▶ _Directions_: Using the data below, determine the number of lines that include the string "stop". Write only that number.

START Entries supplied

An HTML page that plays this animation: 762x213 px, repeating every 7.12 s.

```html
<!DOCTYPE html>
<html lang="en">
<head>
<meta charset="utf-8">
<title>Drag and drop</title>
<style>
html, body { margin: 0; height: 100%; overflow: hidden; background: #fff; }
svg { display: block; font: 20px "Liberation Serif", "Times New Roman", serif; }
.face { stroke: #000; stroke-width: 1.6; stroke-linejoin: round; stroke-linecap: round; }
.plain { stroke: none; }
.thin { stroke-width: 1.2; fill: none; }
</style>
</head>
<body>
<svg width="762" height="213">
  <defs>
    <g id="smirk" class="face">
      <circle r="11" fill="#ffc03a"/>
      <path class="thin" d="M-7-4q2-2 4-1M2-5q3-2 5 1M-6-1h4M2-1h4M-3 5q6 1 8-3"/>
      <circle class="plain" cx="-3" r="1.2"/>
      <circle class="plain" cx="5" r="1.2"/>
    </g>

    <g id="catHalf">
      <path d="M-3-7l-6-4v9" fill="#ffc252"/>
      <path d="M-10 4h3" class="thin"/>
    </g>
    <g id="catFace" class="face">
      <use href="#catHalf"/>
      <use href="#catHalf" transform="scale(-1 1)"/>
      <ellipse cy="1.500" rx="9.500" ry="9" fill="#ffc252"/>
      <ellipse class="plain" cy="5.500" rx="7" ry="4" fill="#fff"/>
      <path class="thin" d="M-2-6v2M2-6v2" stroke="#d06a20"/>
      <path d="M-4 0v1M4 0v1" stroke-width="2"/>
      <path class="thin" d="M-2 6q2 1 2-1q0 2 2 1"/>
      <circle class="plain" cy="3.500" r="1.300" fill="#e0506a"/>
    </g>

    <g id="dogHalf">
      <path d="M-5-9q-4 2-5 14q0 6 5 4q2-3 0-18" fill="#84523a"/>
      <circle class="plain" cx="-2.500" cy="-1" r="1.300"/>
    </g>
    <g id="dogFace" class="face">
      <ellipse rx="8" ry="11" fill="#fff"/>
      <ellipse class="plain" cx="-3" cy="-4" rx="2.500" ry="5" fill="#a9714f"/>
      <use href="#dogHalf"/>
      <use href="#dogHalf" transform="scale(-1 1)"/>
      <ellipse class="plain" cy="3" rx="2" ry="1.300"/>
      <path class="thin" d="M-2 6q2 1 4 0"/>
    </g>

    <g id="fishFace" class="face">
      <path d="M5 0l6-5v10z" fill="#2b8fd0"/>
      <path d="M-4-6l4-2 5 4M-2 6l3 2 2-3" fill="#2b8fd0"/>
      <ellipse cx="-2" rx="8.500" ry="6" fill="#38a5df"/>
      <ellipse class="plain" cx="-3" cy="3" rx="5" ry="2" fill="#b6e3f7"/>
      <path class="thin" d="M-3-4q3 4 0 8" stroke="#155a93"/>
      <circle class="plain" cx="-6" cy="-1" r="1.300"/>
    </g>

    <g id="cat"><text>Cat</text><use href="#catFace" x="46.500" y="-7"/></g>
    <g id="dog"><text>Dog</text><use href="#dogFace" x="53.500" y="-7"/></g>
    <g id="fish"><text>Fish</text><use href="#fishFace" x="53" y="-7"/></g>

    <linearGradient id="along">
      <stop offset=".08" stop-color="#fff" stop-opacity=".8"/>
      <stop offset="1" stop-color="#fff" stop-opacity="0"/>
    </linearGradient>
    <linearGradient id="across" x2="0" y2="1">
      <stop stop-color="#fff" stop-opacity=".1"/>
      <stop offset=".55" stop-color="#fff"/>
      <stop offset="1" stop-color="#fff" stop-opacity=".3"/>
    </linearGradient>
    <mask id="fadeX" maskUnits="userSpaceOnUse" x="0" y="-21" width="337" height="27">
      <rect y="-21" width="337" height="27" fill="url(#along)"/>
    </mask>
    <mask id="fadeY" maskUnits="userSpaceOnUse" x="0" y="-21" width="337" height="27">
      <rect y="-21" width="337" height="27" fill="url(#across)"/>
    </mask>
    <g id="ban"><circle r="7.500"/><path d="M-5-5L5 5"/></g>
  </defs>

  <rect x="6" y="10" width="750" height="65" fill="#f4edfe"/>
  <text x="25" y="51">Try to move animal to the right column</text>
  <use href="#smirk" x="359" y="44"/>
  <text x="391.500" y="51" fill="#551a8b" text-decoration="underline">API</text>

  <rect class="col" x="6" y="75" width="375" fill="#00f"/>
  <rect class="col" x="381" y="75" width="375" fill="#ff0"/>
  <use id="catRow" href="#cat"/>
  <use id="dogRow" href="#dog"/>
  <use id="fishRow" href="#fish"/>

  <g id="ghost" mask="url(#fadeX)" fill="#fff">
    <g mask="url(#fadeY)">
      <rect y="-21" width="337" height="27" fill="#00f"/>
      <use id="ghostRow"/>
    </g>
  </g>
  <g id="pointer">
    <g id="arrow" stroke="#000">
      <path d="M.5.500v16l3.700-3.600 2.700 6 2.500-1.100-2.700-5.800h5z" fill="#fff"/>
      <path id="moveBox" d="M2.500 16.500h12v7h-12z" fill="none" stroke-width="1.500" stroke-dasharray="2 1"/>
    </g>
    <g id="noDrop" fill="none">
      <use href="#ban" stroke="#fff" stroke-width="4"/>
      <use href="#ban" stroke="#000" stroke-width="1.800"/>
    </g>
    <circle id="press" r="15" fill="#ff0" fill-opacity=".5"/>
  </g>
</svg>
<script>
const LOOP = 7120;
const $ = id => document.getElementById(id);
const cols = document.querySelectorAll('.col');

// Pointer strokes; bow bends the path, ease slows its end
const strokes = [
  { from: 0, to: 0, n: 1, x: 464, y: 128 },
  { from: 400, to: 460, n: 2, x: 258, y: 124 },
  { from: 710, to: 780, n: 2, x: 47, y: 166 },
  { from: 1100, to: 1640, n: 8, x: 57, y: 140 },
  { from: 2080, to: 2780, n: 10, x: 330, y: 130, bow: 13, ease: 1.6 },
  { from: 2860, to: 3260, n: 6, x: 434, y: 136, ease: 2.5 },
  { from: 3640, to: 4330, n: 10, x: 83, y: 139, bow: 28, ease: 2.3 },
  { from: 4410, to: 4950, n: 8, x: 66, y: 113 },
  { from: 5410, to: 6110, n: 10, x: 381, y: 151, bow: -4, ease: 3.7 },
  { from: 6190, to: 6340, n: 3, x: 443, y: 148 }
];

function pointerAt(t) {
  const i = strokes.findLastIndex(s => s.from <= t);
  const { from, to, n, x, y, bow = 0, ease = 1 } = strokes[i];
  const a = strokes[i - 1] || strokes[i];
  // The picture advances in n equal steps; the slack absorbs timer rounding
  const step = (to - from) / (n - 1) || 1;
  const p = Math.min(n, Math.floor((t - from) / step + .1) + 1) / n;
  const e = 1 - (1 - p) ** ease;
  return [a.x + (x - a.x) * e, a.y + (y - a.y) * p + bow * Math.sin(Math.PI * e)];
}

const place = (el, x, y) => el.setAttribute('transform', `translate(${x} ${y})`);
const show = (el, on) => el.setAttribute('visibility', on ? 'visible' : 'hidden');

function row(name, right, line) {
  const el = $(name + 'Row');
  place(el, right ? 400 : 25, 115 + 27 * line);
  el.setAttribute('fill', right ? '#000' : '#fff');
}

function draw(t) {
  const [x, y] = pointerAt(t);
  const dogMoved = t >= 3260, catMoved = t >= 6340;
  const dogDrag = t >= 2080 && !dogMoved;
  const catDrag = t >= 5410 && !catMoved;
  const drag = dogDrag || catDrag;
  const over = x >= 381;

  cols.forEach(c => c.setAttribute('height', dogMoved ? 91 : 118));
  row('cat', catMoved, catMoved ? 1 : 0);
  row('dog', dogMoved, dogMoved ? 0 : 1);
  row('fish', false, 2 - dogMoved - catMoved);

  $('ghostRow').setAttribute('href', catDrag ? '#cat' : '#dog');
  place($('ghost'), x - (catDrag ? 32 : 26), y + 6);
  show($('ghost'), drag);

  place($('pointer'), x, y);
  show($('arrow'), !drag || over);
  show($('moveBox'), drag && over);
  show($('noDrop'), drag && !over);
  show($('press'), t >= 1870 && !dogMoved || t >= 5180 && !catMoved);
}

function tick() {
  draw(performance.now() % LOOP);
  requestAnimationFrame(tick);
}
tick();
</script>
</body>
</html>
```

END Entries supplied

▶ _Task result_: 5